(Stored data entries)
----------------

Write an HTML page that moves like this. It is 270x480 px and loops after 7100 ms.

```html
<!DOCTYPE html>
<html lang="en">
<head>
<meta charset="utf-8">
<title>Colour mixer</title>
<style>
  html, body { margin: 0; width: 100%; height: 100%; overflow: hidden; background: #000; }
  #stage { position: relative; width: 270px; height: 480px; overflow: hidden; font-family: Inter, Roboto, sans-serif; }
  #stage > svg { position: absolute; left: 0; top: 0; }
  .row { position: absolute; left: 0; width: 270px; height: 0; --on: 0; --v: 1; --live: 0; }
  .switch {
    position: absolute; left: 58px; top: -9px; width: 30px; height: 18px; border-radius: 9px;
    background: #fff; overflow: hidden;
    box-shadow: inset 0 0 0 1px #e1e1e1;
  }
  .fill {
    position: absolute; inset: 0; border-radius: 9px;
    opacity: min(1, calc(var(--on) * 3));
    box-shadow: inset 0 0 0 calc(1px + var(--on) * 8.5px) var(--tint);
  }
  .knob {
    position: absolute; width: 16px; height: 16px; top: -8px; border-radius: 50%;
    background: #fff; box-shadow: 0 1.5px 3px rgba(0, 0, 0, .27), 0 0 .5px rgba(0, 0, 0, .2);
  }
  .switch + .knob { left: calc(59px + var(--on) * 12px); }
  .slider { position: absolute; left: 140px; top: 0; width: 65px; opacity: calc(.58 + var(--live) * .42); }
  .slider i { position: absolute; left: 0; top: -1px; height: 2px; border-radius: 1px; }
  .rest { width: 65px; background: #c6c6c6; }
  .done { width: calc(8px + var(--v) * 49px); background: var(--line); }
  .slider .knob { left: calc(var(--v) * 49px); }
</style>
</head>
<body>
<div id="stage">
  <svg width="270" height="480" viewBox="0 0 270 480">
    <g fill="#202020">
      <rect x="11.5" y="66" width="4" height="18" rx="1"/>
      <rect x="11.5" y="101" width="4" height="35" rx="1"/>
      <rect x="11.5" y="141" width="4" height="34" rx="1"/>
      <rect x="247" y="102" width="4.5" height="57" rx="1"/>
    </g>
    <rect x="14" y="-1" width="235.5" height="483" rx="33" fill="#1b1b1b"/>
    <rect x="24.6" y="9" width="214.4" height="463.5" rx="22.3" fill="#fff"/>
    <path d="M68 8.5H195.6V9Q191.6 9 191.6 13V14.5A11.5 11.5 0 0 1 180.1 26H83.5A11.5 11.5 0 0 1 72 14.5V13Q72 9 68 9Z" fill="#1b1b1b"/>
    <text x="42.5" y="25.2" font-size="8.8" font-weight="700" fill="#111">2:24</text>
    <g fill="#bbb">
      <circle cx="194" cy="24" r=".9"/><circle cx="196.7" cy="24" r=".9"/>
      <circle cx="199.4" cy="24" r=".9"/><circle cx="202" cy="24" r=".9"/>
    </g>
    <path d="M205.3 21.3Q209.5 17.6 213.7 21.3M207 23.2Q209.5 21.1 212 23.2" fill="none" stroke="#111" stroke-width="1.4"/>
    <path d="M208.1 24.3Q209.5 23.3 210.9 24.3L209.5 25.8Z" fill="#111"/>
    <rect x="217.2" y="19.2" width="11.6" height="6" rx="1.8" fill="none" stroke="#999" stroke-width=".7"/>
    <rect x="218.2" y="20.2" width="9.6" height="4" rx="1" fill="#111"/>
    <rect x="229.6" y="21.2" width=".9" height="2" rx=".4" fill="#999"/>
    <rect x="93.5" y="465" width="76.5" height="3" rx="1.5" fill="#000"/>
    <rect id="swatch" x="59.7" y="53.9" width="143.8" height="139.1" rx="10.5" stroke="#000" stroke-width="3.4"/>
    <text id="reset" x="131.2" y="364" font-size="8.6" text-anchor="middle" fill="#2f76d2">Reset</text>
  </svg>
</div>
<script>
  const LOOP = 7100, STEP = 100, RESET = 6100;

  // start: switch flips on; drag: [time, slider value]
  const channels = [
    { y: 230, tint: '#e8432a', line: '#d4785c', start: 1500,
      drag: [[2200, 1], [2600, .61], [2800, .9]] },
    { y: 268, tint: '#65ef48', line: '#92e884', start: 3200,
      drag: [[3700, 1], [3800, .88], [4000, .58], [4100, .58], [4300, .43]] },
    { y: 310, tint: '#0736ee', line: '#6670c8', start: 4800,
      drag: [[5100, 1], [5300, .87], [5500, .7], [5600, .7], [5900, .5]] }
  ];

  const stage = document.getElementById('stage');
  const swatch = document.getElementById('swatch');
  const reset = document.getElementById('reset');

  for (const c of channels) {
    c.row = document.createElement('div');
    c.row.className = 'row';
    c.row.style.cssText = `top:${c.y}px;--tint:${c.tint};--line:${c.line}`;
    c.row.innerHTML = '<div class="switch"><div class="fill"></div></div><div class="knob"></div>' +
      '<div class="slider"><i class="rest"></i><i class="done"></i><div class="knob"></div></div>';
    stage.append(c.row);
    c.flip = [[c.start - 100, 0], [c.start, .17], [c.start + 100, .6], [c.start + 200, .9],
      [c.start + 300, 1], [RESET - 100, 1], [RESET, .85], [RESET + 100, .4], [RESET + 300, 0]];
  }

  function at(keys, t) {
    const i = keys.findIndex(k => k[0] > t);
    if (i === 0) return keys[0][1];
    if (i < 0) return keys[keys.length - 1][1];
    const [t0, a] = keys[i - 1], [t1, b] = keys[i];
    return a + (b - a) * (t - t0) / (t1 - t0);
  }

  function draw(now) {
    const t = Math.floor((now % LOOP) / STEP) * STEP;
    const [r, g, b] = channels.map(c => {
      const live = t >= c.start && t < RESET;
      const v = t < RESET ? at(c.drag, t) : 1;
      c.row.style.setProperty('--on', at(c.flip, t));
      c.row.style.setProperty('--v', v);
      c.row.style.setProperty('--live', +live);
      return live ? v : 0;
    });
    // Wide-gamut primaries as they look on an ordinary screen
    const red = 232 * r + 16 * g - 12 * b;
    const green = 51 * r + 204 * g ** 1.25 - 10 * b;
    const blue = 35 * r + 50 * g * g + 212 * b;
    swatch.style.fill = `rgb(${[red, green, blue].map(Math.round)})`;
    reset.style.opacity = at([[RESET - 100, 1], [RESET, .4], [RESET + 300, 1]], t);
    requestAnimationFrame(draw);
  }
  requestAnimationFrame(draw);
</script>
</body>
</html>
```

----------------

What is expected: What you return should match the entries above exactly.

Task output:
Write an HTML page that moves like this. It is 270x480 px and loops after 7100 ms.

```html
<!DOCTYPE html>
<html lang="en">
<head>
<meta charset="utf-8">
<title>Colour mixer</title>
<style>
  html, body { margin: 0; width: 100%; height: 100%; overflow: hidden; background: #000; }
  #stage { position: relative; width: 270px; height: 480px; overflow: hidden; font-family: Inter, Roboto, sans-serif; }
  #stage > svg { position: absolute; left: 0; top: 0; }
  .row { position: absolute; left: 0; width: 270px; height: 0; --on: 0; --v: 1; --live: 0; }
  .switch {
    position: absolute; left: 58px; top: -9px; width: 30px; height: 18px; border-radius: 9px;
    background: #fff; overflow: hidden;
    box-shadow: inset 0 0 0 1px #e1e1e1;
  }
  .fill {
    position: absolute; inset: 0; border-radius: 9px;
    opacity: min(1, calc(var(--on) * 3));
    box-shadow: inset 0 0 0 calc(1px + var(--on) * 8.5px) var(--tint);
  }
  .knob {
    position: absolute; width: 16px; height: 16px; top: -8px; border-radius: 50%;
    background: #fff; box-shadow: 0 1.5px 3px rgba(0, 0, 0, .27), 0 0 .5px rgba(0, 0, 0, .2);
  }
  .switch + .knob { left: calc(59px + var(--on) * 12px); }
  .slider { position: absolute; left: 140px; top: 0; width: 65px; opacity: calc(.58 + var(--live) * .42); }
  .slider i { position: absolute; left: 0; top: -1px; height: 2px; border-radius: 1px; }
  .rest { width: 65px; background: #c6c6c6; }
  .done { width: calc(8px + var(--v) * 49px); background: var(--line); }
  .slider .knob { left: calc(var(--v) * 49px); }
</style>
</head>
<body>
<div id="stage">
  <svg width="270" height="480" viewBox="0 0 270 480">
    <g fill="#202020">
      <rect x="11.5" y="66" width="4" height="18" rx="1"/>
      <rect x="11.5" y="101" width="4" height="35" rx="1"/>
      <rect x="11.5" y="141" width="4" height="34" rx="1"/>
      <rect x="247" y="102" width="4.5" height="57" rx="1"/>
    </g>
    <rect x="14" y="-1" width="235.5" height="483" rx="33" fill="#1b1b1b"/>
    <rect x="24.6" y="9" width="214.4" height="463.5" rx="22.3" fill="#fff"/>
    <path d="M68 8.5H195.6V9Q191.6 9 191.6 13V14.5A11.5 11.5 0 0 1 180.1 26H83.5A11.5 11.5 0 0 1 72 14.5V13Q72 9 68 9Z" fill="#1b1b1b"/>
    <text x="42.5" y="25.2" font-size="8.8" font-weight="700" fill="#111">2:24</text>
    <g fill="#bbb">
      <circle cx="194" cy="24" r=".9"/><circle cx="196.7" cy="24" r=".9"/>
      <circle cx="199.4" cy="24" r=".9"/><circle cx="202" cy="24" r=".9"/>
    </g>
    <path d="M205.3 21.3Q209.5 17.6 213.7 21.3M207 23.2Q209.5 21.1 212 23.2" fill="none" stroke="#111" stroke-width="1.4"/>
    <path d="M208.1 24.3Q209.5 23.3 210.9 24.3L209.5 25.8Z" fill="#111"/>
    <rect x="217.2" y="19.2" width="11.6" height="6" rx="1.8" fill="none" stroke="#999" stroke-width=".7"/>
    <rect x="218.2" y="20.2" width="9.6" height="4" rx="1" fill="#111"/>
    <rect x="229.6" y="21.2" width=".9" height="2" rx=".4" fill="#999"/>
    <rect x="93.5" y="465" width="76.5" height="3" rx="1.5" fill="#000"/>
    <rect id="swatch" x="59.7" y="53.9" width="143.8" height="139.1" rx="10.5" stroke="#000" stroke-width="3.4"/>
    <text id="reset" x="131.2" y="364" font-size="8.6" text-anchor="middle" fill="#2f76d2">Reset</text>
  </svg>
</div>
<script>
  const LOOP = 7100, STEP = 100, RESET = 6100;

  // start: switch flips on; drag: [time, slider value]
  const channels = [
    { y: 230, tint: '#e8432a', line: '#d4785c', start: 1500,
      drag: [[2200, 1], [2600, .61], [2800, .9]] },
    { y: 268, tint: '#65ef48', line: '#92e884', start: 3200,
      drag: [[3700, 1], [3800, .88], [4000, .58], [4100, .58], [4300, .43]] },
    { y: 310, tint: '#0736ee', line: '#6670c8', start: 4800,
      drag: [[5100, 1], [5300, .87], [5500, .7], [5600, .7], [5900, .5]] }
  ];

  const stage = document.getElementById('stage');
  const swatch = document.getElementById('swatch');
  const reset = document.getElementById('reset');

  for (const c of channels) {
    c.row = document.createElement('div');
    c.row.className = 'row';
    c.row.style.cssText = `top:${c.y}px;--tint:${c.tint};--line:${c.line}`;
    c.row.innerHTML = '<div class="switch"><div class="fill"></div></div><div class="knob"></div>' +
      '<div class="slider"><i class="rest"></i><i class="done"></i><div class="knob"></div></div>';
    stage.append(c.row);
    c.flip = [[c.start - 100, 0], [c.start, .17], [c.start + 100, .6], [c.start + 200, .9],
      [c.start + 300, 1], [RESET - 100, 1], [RESET, .85], [RESET + 100, .4], [RESET + 300, 0]];
  }

  function at(keys, t) {
    const i = keys.findIndex(k => k[0] > t);
    if (i === 0) return keys[0][1];
    if (i < 0) return keys[keys.length - 1][1];
    const [t0, a] = keys[i - 1], [t1, b] = keys[i];
    return a + (b - a) * (t - t0) / (t1 - t0);
  }

  function draw(now) {
    const t = Math.floor((now % LOOP) / STEP) * STEP;
    const [r, g, b] = channels.map(c => {
      const live = t >= c.start && t < RESET;
      const v = t < RESET ? at(c.drag, t) : 1;
      c.row.style.setProperty('--on', at(c.flip, t));
      c.row.style.setProperty('--v', v);
      c.row.style.setProperty('--live', +live);
      return live ? v : 0;
    });
    // Wide-gamut primaries as they look on an ordinary screen
    const red = 232 * r + 16 * g - 12 * b;
    const green = 51 * r + 204 * g ** 1.25 - 10 * b;
    const blue = 35 * r + 50 * g * g + 212 * b;
    swatch.style.fill = `rgb(${[red, green, blue].map(Math.round)})`;
    reset.style.opacity = at([[RESET - 100, 1], [RESET, .4], [RESET + 300, 1]], t);
    requestAnimationFrame(draw);
  }
  requestAnimationFrame(draw);
</script>
</body>
</html>
```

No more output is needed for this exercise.